**Your instructions**
Return a copy of each line in the listing that includes the word "hidden".

-=-=-

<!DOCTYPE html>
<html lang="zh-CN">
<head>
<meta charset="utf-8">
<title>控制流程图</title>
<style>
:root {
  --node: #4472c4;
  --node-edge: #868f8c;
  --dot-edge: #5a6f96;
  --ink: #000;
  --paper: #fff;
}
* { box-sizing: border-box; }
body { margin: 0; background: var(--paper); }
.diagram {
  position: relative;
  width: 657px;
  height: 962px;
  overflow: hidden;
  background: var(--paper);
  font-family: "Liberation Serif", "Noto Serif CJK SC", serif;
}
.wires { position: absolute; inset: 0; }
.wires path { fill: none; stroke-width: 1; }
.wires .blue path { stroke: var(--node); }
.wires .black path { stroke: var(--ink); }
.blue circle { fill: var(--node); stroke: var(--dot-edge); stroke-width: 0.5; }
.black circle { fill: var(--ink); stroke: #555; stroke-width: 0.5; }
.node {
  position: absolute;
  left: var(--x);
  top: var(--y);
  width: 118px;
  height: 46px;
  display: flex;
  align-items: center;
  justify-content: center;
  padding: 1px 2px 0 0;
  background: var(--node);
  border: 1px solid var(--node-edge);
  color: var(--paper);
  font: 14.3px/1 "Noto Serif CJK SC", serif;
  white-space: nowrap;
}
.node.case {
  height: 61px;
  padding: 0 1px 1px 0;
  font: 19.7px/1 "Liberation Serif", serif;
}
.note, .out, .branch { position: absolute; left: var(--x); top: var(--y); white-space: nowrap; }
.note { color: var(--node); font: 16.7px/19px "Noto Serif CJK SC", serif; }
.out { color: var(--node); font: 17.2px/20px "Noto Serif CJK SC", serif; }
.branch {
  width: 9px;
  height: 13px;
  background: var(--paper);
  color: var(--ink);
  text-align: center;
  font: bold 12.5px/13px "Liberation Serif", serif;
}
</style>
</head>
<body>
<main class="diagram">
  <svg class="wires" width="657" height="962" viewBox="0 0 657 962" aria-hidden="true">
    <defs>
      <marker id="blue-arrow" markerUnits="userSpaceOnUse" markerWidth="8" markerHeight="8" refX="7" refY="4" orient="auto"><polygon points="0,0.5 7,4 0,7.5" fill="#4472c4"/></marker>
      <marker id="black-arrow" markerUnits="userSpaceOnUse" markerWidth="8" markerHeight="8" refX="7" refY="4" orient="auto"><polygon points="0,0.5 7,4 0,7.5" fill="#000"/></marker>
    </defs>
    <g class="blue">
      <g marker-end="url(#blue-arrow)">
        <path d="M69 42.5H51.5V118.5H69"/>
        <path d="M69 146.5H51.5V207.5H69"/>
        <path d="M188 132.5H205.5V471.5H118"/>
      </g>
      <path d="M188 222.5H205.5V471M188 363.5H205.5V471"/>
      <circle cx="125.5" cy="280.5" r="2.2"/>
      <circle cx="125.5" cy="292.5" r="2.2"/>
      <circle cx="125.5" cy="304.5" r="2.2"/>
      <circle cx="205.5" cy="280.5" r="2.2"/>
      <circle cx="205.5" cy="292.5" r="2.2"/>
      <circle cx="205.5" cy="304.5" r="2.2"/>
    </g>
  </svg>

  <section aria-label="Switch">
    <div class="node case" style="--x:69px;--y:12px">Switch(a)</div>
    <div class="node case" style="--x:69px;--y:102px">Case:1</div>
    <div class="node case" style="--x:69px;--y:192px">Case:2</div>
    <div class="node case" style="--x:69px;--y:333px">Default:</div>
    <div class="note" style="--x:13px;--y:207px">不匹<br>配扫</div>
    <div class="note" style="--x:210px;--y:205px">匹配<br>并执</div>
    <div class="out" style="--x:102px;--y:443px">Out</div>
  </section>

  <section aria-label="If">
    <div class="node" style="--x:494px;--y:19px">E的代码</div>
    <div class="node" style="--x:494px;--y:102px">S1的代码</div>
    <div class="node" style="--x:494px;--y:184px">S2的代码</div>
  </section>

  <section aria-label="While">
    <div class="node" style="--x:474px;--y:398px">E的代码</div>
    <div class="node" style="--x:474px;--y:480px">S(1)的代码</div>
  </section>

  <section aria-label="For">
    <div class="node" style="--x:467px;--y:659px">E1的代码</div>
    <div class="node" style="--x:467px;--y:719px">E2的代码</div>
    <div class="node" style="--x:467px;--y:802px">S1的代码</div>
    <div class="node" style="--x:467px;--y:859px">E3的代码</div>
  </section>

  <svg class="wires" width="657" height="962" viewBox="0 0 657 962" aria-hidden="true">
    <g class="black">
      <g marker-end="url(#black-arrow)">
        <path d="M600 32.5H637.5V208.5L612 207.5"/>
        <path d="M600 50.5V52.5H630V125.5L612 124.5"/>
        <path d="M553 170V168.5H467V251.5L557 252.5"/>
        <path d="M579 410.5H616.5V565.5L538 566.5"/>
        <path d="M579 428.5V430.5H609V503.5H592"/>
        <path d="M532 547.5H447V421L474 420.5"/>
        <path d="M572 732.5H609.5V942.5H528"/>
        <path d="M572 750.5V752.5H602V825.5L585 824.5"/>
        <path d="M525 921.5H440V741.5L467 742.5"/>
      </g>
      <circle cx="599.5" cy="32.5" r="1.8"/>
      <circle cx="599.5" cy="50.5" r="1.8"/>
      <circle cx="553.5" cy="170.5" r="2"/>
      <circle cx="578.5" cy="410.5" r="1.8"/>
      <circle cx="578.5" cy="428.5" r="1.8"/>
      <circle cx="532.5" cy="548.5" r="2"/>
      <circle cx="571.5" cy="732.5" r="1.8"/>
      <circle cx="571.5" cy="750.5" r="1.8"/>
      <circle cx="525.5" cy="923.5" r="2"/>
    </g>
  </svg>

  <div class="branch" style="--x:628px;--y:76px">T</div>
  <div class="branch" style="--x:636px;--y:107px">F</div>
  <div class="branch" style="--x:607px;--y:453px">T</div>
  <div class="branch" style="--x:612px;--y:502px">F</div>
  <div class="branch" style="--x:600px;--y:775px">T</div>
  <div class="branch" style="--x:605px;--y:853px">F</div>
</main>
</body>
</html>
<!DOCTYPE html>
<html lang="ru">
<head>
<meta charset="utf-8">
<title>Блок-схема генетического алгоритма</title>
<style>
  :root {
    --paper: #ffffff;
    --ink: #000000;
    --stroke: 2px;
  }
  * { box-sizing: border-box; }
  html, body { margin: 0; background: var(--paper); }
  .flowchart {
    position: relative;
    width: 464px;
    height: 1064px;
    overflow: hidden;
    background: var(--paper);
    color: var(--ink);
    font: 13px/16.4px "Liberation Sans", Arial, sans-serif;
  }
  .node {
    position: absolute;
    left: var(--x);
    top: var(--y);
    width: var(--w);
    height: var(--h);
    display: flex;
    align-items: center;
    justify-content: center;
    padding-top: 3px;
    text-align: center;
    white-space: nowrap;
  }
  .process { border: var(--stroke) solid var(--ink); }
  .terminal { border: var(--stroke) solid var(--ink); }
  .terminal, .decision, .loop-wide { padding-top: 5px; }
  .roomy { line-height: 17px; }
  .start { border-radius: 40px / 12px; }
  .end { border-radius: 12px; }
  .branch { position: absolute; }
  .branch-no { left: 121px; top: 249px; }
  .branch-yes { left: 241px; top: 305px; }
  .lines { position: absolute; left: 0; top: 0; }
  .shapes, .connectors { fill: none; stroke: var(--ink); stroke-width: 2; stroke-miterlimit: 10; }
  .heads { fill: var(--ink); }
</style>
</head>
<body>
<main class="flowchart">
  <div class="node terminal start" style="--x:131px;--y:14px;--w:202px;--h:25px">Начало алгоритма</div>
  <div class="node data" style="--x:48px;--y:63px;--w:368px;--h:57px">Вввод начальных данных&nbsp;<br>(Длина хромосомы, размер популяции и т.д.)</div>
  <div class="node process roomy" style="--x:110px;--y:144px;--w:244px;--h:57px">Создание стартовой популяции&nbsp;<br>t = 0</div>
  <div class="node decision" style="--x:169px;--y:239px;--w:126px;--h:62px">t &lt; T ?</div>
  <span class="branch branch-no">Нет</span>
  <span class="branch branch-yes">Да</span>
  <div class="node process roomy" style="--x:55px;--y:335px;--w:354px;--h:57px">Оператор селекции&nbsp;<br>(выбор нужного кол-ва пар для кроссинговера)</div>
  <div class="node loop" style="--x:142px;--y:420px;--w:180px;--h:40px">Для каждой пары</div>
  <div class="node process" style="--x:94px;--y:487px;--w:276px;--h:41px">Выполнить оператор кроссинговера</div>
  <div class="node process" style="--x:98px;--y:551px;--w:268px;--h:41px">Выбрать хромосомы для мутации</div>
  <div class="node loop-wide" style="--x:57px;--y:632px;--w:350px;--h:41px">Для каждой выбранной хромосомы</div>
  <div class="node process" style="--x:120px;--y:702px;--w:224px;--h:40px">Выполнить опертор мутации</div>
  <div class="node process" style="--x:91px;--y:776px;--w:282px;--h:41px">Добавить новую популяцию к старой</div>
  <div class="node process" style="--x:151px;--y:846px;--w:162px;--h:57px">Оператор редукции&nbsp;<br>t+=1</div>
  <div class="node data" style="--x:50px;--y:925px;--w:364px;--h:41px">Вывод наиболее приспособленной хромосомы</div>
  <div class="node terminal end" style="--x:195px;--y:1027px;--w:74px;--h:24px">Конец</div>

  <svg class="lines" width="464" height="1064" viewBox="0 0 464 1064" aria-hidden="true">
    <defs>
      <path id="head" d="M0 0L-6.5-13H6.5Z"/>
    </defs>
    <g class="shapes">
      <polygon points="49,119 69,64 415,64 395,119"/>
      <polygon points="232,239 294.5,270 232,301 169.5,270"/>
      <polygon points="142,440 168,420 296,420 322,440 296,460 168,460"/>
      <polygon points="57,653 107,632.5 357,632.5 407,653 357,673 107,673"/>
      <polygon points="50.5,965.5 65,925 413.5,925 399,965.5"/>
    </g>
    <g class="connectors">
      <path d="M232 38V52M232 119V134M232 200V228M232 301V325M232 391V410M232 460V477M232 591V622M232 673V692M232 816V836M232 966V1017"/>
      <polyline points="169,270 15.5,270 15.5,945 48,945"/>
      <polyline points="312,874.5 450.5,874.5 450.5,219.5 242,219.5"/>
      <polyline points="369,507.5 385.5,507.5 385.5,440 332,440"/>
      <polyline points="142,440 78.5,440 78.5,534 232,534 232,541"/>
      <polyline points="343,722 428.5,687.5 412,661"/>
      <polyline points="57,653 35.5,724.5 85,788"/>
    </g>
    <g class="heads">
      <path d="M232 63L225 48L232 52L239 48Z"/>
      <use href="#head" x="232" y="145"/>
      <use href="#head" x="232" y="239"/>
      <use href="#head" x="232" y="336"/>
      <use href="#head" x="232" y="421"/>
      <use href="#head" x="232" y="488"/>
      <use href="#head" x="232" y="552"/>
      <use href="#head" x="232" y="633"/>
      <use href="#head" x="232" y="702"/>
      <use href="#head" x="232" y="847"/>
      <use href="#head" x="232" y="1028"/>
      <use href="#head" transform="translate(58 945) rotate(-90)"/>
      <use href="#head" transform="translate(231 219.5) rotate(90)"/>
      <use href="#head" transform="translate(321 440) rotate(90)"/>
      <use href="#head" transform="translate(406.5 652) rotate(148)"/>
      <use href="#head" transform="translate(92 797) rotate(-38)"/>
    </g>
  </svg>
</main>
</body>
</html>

-=-=-

**Written response**
  overflow: hidden;
  <svg class="wires" width="657" height="962" viewBox="0 0 657 962" aria-hidden="true">
  <svg class="wires" width="657" height="962" viewBox="0 0 657 962" aria-hidden="true">
    overflow: hidden;
  <svg class="lines" width="464" height="1064" viewBox="0 0 464 1064" aria-hidden="true">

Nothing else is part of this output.